If you’re frustrated that your app was rejected from the App Store, you are in good company.
Scott Virkler, senior vice president of eProducts at global science and medical publishing behemoth Elsevier, had a few choice words about Apple’s approval process – and getting rejected by it.
Virkler, speaking in San Francisco at Appnation Enterprise, said his company had three apps rejected by Apple just last week, “because they don’t get our business.”
Elsevier is a $400-million-a-year business with over 2,600 medical journals, from titles like The Lancet to more niche ones, spanning the gamut of topics from Artificial Intelligence in Medicine to Zoology.
“The apps were rejected, they think we’re trying to spam them with all this content about global medicine or something,” he said. “Apple thinks apps are all about feature functionality, but in our world it’s all about the content. They treat us like an entertainment company, so they think we should put everything into one app as if it were TV, but our content doesn’t work like that.”
For example, he pointed out, The Sleep Medicine Review and The American Journal of Cardiology are two completely separate products with different subscribers and advertisers.

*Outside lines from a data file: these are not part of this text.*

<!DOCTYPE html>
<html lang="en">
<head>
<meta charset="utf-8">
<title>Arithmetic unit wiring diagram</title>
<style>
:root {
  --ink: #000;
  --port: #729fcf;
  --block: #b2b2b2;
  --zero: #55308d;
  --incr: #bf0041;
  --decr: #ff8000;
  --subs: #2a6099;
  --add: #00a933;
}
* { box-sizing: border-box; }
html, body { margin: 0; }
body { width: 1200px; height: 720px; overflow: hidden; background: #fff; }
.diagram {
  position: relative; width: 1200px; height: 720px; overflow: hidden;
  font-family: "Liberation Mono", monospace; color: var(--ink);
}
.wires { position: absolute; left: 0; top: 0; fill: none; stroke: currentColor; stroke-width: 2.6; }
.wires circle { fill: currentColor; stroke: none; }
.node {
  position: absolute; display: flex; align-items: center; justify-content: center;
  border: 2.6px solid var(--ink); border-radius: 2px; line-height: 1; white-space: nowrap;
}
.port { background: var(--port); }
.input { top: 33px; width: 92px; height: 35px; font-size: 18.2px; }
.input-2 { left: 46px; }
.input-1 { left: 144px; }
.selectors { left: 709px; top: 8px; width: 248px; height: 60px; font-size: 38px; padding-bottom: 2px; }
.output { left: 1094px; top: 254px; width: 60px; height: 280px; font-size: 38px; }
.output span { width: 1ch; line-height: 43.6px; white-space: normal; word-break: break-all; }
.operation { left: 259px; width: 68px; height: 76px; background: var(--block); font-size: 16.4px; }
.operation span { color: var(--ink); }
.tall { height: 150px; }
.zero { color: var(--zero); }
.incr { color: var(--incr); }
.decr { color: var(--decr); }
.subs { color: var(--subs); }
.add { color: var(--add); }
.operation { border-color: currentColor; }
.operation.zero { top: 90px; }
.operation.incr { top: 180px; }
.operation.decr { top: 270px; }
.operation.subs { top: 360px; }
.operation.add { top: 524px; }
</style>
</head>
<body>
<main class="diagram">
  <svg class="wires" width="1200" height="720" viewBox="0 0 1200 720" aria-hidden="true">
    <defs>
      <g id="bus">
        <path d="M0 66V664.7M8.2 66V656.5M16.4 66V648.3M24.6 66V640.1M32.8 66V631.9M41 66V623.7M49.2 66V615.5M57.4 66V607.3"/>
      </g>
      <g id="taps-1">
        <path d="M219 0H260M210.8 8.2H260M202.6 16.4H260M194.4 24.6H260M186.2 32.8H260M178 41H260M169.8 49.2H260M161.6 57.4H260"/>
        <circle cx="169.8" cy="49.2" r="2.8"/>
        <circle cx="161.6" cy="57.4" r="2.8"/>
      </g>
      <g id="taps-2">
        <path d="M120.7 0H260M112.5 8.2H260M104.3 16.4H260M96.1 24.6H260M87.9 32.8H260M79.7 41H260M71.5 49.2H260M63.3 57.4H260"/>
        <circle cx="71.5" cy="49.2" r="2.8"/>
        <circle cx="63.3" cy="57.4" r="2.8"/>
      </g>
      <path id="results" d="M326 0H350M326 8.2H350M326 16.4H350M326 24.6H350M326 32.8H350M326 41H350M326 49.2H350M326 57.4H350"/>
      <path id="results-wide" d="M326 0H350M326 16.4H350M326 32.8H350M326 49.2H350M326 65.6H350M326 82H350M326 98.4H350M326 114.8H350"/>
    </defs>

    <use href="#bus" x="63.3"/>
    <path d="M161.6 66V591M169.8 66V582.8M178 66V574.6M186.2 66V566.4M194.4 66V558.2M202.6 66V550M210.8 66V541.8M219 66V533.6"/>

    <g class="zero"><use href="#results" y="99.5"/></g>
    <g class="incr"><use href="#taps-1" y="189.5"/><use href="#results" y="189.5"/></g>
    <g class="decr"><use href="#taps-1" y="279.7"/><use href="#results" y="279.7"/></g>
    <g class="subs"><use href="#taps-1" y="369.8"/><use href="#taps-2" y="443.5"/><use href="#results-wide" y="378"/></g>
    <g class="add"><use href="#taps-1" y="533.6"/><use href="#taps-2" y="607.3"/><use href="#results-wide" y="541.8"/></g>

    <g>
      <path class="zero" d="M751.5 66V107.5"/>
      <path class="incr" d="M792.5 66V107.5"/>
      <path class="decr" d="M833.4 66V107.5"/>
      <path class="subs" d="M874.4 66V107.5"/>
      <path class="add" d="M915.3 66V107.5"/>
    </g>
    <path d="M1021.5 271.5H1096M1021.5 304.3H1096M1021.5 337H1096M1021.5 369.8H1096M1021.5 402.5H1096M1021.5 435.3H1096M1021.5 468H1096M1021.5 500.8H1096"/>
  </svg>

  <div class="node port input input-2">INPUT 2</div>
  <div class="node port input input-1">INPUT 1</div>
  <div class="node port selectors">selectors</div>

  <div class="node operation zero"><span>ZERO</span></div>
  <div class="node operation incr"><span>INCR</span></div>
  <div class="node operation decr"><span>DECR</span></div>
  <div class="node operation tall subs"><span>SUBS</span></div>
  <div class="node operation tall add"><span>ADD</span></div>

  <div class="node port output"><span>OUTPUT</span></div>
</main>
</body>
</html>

“We’re trying to get someone [at Apple] to answer the phone to have that discussion,” he said. When interviewer and Appnation founder Drew Ianni noticed his subject was getting a bit hot under the collar, Virkler responded: “Yeah, I have an opinion on this.”
Hiccups in the app approval process aside, Virkler says they hope to have all of their publications available in app form by the end of February. They already have dozens of publications in iTunes.

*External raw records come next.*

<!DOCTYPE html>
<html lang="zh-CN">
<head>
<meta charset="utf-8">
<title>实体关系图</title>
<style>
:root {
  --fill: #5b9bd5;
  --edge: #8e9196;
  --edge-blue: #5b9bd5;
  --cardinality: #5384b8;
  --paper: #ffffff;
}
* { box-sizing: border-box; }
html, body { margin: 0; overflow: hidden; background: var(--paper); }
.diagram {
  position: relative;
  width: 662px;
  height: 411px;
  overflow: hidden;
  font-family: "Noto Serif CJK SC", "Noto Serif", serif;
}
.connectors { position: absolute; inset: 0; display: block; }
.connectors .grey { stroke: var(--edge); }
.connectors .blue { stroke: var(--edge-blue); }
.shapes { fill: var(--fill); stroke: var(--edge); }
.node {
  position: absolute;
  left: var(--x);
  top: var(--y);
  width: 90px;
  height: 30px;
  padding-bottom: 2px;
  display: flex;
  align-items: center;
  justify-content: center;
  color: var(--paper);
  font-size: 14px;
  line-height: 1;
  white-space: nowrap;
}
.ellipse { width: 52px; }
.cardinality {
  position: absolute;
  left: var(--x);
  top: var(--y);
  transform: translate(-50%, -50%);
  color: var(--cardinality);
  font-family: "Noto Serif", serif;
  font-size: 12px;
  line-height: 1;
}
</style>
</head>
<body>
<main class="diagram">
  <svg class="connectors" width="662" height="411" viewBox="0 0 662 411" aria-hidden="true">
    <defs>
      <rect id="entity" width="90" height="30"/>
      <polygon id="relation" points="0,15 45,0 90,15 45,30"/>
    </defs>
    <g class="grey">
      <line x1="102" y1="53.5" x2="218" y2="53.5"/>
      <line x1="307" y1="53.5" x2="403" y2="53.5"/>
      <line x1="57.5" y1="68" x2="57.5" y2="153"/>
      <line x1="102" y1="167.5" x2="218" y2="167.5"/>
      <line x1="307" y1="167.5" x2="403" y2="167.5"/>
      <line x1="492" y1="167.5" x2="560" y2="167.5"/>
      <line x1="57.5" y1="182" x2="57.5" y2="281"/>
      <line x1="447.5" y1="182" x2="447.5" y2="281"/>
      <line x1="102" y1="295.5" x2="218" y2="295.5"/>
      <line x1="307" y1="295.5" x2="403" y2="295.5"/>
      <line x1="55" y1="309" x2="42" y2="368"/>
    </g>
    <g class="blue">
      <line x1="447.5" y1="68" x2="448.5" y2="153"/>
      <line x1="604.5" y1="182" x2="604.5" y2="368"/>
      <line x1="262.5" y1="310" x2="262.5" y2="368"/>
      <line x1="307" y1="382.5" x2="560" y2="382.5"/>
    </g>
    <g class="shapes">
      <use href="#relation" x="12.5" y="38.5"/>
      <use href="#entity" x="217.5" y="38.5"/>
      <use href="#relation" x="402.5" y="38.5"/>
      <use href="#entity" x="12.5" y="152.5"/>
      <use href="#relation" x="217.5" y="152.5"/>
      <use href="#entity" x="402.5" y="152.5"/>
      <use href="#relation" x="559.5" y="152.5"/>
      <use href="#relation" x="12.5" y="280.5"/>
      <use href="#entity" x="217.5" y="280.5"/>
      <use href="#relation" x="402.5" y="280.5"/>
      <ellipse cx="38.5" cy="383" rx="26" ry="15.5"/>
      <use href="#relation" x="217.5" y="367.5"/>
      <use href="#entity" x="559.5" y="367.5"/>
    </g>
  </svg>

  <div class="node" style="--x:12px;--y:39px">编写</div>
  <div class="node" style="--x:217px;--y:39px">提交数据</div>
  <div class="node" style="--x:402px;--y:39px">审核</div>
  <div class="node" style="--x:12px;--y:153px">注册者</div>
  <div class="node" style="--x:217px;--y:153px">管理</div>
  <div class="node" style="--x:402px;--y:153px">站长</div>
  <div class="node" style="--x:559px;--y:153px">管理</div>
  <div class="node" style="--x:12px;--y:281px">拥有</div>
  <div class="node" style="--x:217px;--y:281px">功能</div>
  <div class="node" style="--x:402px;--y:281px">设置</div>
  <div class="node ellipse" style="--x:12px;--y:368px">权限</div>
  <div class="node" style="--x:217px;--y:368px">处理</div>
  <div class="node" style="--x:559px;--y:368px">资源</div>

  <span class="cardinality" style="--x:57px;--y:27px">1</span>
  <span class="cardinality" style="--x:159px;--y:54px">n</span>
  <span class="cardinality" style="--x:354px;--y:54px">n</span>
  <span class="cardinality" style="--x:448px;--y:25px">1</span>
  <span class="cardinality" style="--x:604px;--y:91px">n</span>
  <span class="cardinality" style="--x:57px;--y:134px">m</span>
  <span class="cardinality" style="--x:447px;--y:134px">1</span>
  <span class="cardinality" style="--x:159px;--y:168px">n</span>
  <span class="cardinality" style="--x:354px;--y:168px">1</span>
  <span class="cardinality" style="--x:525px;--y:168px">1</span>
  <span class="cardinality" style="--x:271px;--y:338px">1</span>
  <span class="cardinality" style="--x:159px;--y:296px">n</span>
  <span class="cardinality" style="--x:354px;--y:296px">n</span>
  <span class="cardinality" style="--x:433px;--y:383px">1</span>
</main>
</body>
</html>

Flagship publication The Lancet was launched as an app free to subscribers, deliberately without much publicity, over the Christmas holidays. Virkler says a significant number of downloads (guess those docs and researchers found iPads under the tree?) speaks to the significant interest for the company’s content in app format.
“The medical market is huge and they are fast adopters of medical tech,” he added.